U.S. inflation will drop towards 2 percent, Richard Fisher, Dallas Federal Reserve Bank president, told CNBC Monday.
Fisher said this downward trend meant he was unconcerned about price stability at present.
The headline Consumer Price Index , which includes food and energy prices, is currently at 3.8 percent on an annualized basis. The core CPI, which excludes the two volatile categories, is right at 2 percent.
The Fed president said growth for the remainder of the year would probably be “positive but anemic,” at less than two percent. However, “we could slip,” he warned.
Nonetheless, Fisher said he was opposed to a further round of quantitative easingat this point. He said: “The more we do [in terms of monetary intervention], the more the risk of creating more uncertainty.”
He added: “Liquidity is abundant and cheap. It needs to be put to work. Whatever we do has to have a complementary side, a fiscal policy that channels it properly.”
The Fed is just starting its recently announced Operation Twist program, in which it will swap $400 billion worth of short-term government debt for longer-dated issues.

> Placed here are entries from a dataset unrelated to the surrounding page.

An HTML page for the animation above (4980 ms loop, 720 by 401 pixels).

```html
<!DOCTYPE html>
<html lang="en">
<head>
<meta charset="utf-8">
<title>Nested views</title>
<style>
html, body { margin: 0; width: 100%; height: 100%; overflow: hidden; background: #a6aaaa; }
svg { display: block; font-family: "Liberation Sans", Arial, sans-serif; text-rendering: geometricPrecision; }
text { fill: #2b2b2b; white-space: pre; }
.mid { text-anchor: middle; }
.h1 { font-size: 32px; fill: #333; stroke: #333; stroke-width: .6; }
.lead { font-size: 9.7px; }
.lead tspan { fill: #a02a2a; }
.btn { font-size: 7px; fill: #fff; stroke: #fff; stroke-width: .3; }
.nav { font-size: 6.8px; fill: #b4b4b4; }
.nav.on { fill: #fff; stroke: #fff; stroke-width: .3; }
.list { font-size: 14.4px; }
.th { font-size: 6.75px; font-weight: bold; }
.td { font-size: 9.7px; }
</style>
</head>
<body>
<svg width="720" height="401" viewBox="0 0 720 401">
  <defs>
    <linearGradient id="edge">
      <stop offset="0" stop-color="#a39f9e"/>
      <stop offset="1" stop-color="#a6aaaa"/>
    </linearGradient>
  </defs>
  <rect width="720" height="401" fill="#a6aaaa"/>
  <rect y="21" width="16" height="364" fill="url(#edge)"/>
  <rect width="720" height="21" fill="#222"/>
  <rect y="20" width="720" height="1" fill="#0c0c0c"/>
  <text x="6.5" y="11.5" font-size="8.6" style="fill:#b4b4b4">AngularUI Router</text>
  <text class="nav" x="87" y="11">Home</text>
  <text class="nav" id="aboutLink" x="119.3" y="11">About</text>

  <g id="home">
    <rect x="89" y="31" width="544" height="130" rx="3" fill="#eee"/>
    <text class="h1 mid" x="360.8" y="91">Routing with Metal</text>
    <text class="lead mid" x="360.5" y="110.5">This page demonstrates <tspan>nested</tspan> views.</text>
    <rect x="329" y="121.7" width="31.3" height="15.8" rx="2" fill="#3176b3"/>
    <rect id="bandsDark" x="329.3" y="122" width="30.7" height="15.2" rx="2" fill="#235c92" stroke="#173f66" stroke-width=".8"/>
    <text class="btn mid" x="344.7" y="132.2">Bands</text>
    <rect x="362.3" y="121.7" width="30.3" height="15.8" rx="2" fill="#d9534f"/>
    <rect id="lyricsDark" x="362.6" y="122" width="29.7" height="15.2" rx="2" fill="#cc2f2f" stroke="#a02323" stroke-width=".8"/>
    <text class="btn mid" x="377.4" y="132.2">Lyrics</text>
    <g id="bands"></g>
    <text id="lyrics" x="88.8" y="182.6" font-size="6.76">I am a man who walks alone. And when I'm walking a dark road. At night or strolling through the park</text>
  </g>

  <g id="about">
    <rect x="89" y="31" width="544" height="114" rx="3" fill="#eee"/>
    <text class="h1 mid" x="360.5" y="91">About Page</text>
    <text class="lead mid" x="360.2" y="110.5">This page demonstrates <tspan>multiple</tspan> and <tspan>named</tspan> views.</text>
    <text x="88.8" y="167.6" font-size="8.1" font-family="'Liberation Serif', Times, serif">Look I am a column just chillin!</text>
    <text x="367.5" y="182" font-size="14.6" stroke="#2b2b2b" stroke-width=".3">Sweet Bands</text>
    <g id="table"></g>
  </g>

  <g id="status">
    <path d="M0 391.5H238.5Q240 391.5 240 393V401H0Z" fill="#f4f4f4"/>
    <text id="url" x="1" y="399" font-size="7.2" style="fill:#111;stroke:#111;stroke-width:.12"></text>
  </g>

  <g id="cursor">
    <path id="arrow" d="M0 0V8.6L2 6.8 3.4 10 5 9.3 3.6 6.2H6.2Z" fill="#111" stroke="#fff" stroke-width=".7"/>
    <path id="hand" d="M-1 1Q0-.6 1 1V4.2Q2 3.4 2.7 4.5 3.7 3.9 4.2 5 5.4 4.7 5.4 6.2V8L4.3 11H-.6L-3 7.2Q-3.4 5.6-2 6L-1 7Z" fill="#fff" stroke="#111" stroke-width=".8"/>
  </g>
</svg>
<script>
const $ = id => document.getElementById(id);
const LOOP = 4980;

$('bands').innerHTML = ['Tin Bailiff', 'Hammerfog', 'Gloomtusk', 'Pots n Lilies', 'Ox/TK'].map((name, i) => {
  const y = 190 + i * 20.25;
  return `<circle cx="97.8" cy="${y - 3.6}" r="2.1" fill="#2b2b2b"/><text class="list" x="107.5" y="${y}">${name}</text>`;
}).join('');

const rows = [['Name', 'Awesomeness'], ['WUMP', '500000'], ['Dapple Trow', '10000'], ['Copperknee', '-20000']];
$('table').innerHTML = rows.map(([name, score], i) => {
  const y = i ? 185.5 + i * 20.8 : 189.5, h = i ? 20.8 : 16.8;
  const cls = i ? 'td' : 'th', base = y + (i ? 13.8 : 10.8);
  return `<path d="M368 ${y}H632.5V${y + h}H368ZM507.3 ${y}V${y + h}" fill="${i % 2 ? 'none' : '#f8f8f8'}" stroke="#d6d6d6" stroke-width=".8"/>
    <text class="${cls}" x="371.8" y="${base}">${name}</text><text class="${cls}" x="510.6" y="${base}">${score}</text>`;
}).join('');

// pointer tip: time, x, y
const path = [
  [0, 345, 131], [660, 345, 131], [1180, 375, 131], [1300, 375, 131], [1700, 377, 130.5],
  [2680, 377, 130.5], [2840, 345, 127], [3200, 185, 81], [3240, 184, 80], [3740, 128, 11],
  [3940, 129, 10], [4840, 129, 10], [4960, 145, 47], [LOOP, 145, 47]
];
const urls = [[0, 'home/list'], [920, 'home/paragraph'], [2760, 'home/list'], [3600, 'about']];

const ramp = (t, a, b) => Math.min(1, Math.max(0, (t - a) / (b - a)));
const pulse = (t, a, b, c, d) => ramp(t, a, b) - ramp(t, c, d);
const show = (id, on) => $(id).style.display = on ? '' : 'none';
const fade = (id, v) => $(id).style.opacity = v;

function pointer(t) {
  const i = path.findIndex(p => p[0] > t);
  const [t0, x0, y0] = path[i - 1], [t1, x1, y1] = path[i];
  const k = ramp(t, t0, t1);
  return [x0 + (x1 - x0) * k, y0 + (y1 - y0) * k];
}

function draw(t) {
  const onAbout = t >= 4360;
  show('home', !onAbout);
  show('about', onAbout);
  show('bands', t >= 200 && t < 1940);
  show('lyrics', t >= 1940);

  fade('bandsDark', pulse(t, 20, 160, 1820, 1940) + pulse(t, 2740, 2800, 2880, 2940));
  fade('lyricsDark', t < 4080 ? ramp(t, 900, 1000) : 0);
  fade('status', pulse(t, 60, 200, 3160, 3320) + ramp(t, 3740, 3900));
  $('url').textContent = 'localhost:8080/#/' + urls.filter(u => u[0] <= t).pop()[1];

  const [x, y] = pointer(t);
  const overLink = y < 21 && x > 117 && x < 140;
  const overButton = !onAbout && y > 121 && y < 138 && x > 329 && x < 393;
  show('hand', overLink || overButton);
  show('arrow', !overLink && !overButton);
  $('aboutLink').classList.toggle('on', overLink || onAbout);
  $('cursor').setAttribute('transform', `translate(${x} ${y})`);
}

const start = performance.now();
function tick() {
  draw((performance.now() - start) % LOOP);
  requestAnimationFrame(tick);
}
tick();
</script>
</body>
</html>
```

The program is aimed at driving down longer-term borrowing costs in order to spur economic growth. However, some on Wall Street were hoping the central bank would embark on another round of asset purchases, known as quantitative easing.